An unremarkable location at best, the upper stories of this building stand empty while the ground floor is rented to the neighboring fabric shop; however, to the right person, this building represents a terrible loss to Oakland’s history. Long-gone, but preserved in the memories of Oakland bibliophiles and ghost hunters alike: the Holmes bookstore went out of business in 1995 after standing for 71 years as a center of knowledge, local history, and supernaturalism. In 2015, the bookstore is as ghostly as its primary inhabitant: the building remains, a large, imposing facade of 1920s architecture, but there is nothing else left of Holmes or its ghost on the modern 14th Street. The windows of the upper stories, which once bustled with customers buying books and historians chasing down stories, are empty and deserted; the graffiti and sale/lease sign stands as evidence to its degradation from a beloved local intellectual gathering spot to silent, unmarked shell, meaningless except to those who know its history. Even the book company’s website has disappeared, leaving a trail of broken links and disappointed hopes from former customers wishing to rediscover the bookstore of their youth.

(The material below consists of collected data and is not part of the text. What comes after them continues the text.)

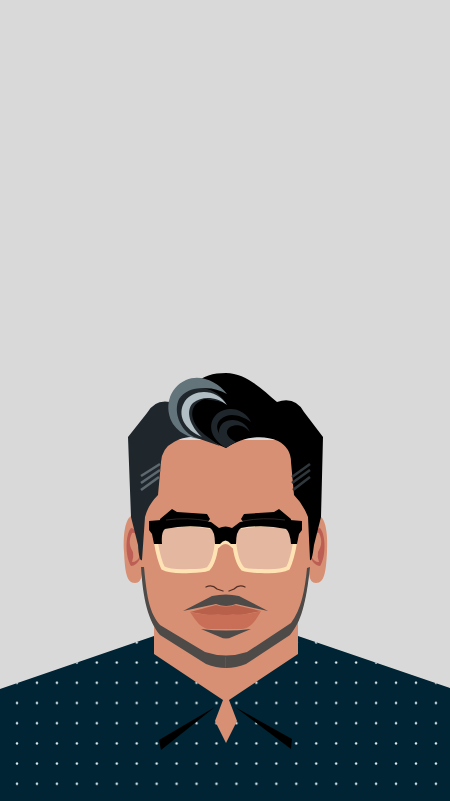
<!DOCTYPE html>
<html lang="en">
<head>
<meta charset="utf-8">
<title>Portrait with glasses</title>
<style>
:root {
  --backdrop: #d9d9d9;
  --skin: #d79074;
  --ear-fold: #bd5e55;
  --shirt: #002433;
  --dot: #e8f4f6;
  --ink: #000;
  --hair-lit: #1f272d;
  --curl-grey: #64747b;
  --curl-light: #b1bec4;
  --streak: #5d686f;
  --beard: #4e4a48;
  --lip-top: #b9604b;
  --lip-low: #c96f58;
  --lens: #e4b7a0;
  --rim: #ffe3b5;
}
html, body { margin: 0; width: 450px; height: 801px; overflow: hidden; background: var(--backdrop); }
.portrait { display: block; width: 450px; height: 801px; }
.skin { fill: var(--skin); }
.ear-fold { fill: var(--ear-fold); }
.shirt { fill: var(--shirt); }
.dot { fill: var(--dot); }
.ink { fill: var(--ink); }
.hair-lit { fill: var(--hair-lit); }
.curl-grey { fill: var(--curl-grey); }
.curl-light { fill: var(--curl-light); }
.streaks { fill: none; stroke: var(--streak); stroke-width: 2.6; }
.streaks.dim { stroke: #30383d; }
.beard { fill: var(--beard); }
.lip-top { fill: var(--lip-top); }
.lip-low { fill: var(--lip-low); }
.lens { fill: var(--lens); stroke: var(--rim); stroke-width: 4; stroke-linejoin: round; }
</style>
</head>
<body>
<svg class="portrait" viewBox="0 0 450 801" role="img" aria-label="Flat portrait of a man with swept black hair, glasses and a dotted navy shirt">
  <defs>
    <pattern id="dots" x="7" y="652.5" width="19.95" height="20.2" patternUnits="userSpaceOnUse">
      <circle class="dot" cx="10" cy="10" r="1.2"/>
    </pattern>
    <path id="shirt-shape" d="M0 689 L154 636 L226 680 L298 636 L450 688 V801 H0 Z"/>
    <g id="ear">
      <path class="skin" d="M131 516 C125 520 123 535 124 552 C125 570 126 583 135 583 Q141 583 142 574 L146 540 Z"/>
      <path class="ear-fold" d="M131 528 C125 535 125 557 131 566 Q136 566 140 559 L139 536 Q135 528 131 528 Z"/>
      <path class="skin" d="M132 533 C128 541 130 547 133 552 Q134 557 132 562 Q137 562 140 556 L139 538 Q135 532 132 533 Z"/>
    </g>
    <path id="lens-shape" d="M160 528 Q186 522 211 527 Q218 530 217 541 Q215 562 208 569 Q203 571 190 571 Q170 572 163 568 Q159 560 156 543 Z"/>
  </defs>

  <rect width="450" height="801" fill="var(--backdrop)"/>

  <g id="shirt">
    <use href="#shirt-shape" class="shirt"/>
    <use href="#shirt-shape" fill="url(#dots)"/>
    <polygon class="ink" points="215,707 159,740 161,750"/>
    <polygon class="ink" points="235,707 292,739 291,749"/>
  </g>

  <polygon id="neck" class="skin" points="154,570 298,570 298,654 229,700 237,721 226,743 215,721 223,700 154,654"/>

  <g id="ears">
    <use href="#ear"/>
    <use href="#ear" transform="matrix(-1 0 0 1 451 0)"/>
  </g>

  <path id="face" class="skin" d="M138 440 H313 L310 567 C305 604 301 620 290 635 L245 665 Q226 671 207 665 L160 635 C148 620 145 600 141 567 Z"/>

  <g id="beard">
    <path class="beard" d="M141 567 L144 567 C147 600 150 613 160 625 L205 652 Q226 659 247 652 L291 623 C301 610 305 590 307 568 L310 567 C306 604 301 622 290 635 L246 664 Q226 672 206 664 L160 635 C148 620 143 600 141 567 Z"/>
    <path d="M225.500 657 V668" stroke="#5c5653" stroke-width="1"/>
    <path class="lip-top" d="M190 612 L216 605 Q226 608 235 605 L261 611 L226 618 Z"/>
    <path class="lip-low" d="M190 612 Q208 616 218 614 Q226 616 233 614 Q244 616 261 611 C255 622 250 629 241 629 H210 C201 629 196 621 190 612 Z"/>
    <path class="beard" d="M183 611 L212 596 Q226 593 239 596 L268 611 L236 604 Q226 608 216 604 Z"/>
    <path class="beard" d="M201 629 Q226 632 251 629 L232 637 Q226 640 220 637 Z"/>
  </g>

  <g id="nose" fill="none" stroke="#542e25" stroke-width="1.300" stroke-linecap="round">
    <path d="M206 587 Q212 584 217 589 L223 591"/>
    <path d="M245 587 Q239 584 234 589 L229 591"/>
  </g>

  <g id="hair">
    <path class="hair-lit" d="M131 517 L128 437 L147 413 Q155 399 170 402 L205 378 L232 400 L226 448 C208 434 185 435 174 442 Q162 448 161 462 L158 495 Q148 505 145 517 L142 560 Q139 562 138 545 Z"/>
    <path class="ink" d="M194 384 C203 376 213 373 226 373 C246 373 263 390 277 402 Q295 396 304 412 L323 437 L321 517 L314 545 Q312 562 310 560 L308 517 Q303 504 294 495 L291 462 Q291 448 278 441 C262 434 243 437 226 448 C207 441 190 425 188 407 Z"/>
    <path class="curl-grey" d="M227 394 C217 381 200 374 186 380 C168 388 164 409 173 424 C181 436 195 439 207 440 C190 434 180 421 181 408 C183 390 206 382 227 394 Z"/>
    <path class="hair-lit" d="M226 403 C215 385 190 383 179 399 C173 412 180 430 194 437 L220 446 L205 435 C188 421 188 404 205 399 Z"/>
    <path class="curl-light" d="M227 405 C217 389 195 388 185 401 C176 415 185 430 202 437 C190 426 185 411 193 403 C203 395 217 397 227 405 Z"/>
    <path class="ink" d="M226 405 C213 397 200 400 195 408 C191 422 205 434 219 439 L240 425 Z"/>
    <path class="hair-lit" d="M251 422 C245 409 229 405 218 413 C207 422 209 438 226 448 L232 444 C218 437 213 426 221 419 C229 412 241 415 251 422 Z"/>
    <path class="hair-lit" d="M250 432 C245 420 231 417 223 423 C215 431 220 441 230 445 L236 442 C227 438 224 431 230 427 C237 423 245 426 250 432 Z"/>
    <path class="streaks" d="M141 476 L160 464 M141 483 L160 470 M141 490 L159 477"/>
    <path class="streaks dim" d="M292 477 L310 464 M292 483 L310 470 M293 490 L310 477"/>
  </g>

  <g id="brows" class="ink">
    <path d="M160 519 L172 509 L177 512 L207 514 L210 519 L207 523 H160 Z"/>
    <path d="M291 519 L279 509 L274 512 L244 514 L241 519 L244 523 H291 Z"/>
  </g>

  <g id="glasses">
    <use href="#lens-shape" class="lens"/>
    <use href="#lens-shape" class="lens" transform="matrix(-1 0 0 1 451 0)"/>
    <path fill="none" stroke="var(--rim)" stroke-width="4" d="M217 547 Q225.500 537 234 547"/>
    <path class="ink" d="M149 521 L161 520 Q188 518 211 522 L219 528 Q225.500 525 232 528 L240 522 Q263 518 290 520 L302 521 V530 L299 534 L297 544 H291 Q290 532 286 529 Q263 524 241 528 Q236 531 236 544 H231 Q225.500 537 220 544 H215 Q215 531 210 528 Q188 524 165 529 Q161 532 162 544 H154 L152 534 L149 530 Z"/>
    <path d="M166 520 Q188 517 208 521 M285 520 Q263 517 243 521" fill="none" stroke="#3a302c" stroke-width=".8"/>
  </g>
</svg>
</body>
</html>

The ghost of the man that haunted the store, frightening customers and employees alike with his disembodied footsteps, and thrown books, has disappeared along with the store. Perhaps he deserted the building when the history room closed, the loss of all those volumes of Californian authors and stories that the ghost might have known during his life drawing him to another location where he could feel more connected to local history. Perhaps he faded into nothingness when the crowds of historians and bibliophiles stopped believing in him and the sign proclaiming that anyone who spotted the ghost would receive a free book was taken down. And perhaps he is still there, walking the empty upper stories with no more books to throw and no one to hear his footsteps and know to be afraid; who can say for sure if he is gone or not?
Certainly, feeling of unease that customers reported feeling while browsing the Holmes bookshelves alone certainly seems to have lingered in this location. The location is melancholy and strange: is that the ghost’s presence, or merely the wistfulness of a building that has lost its purpose?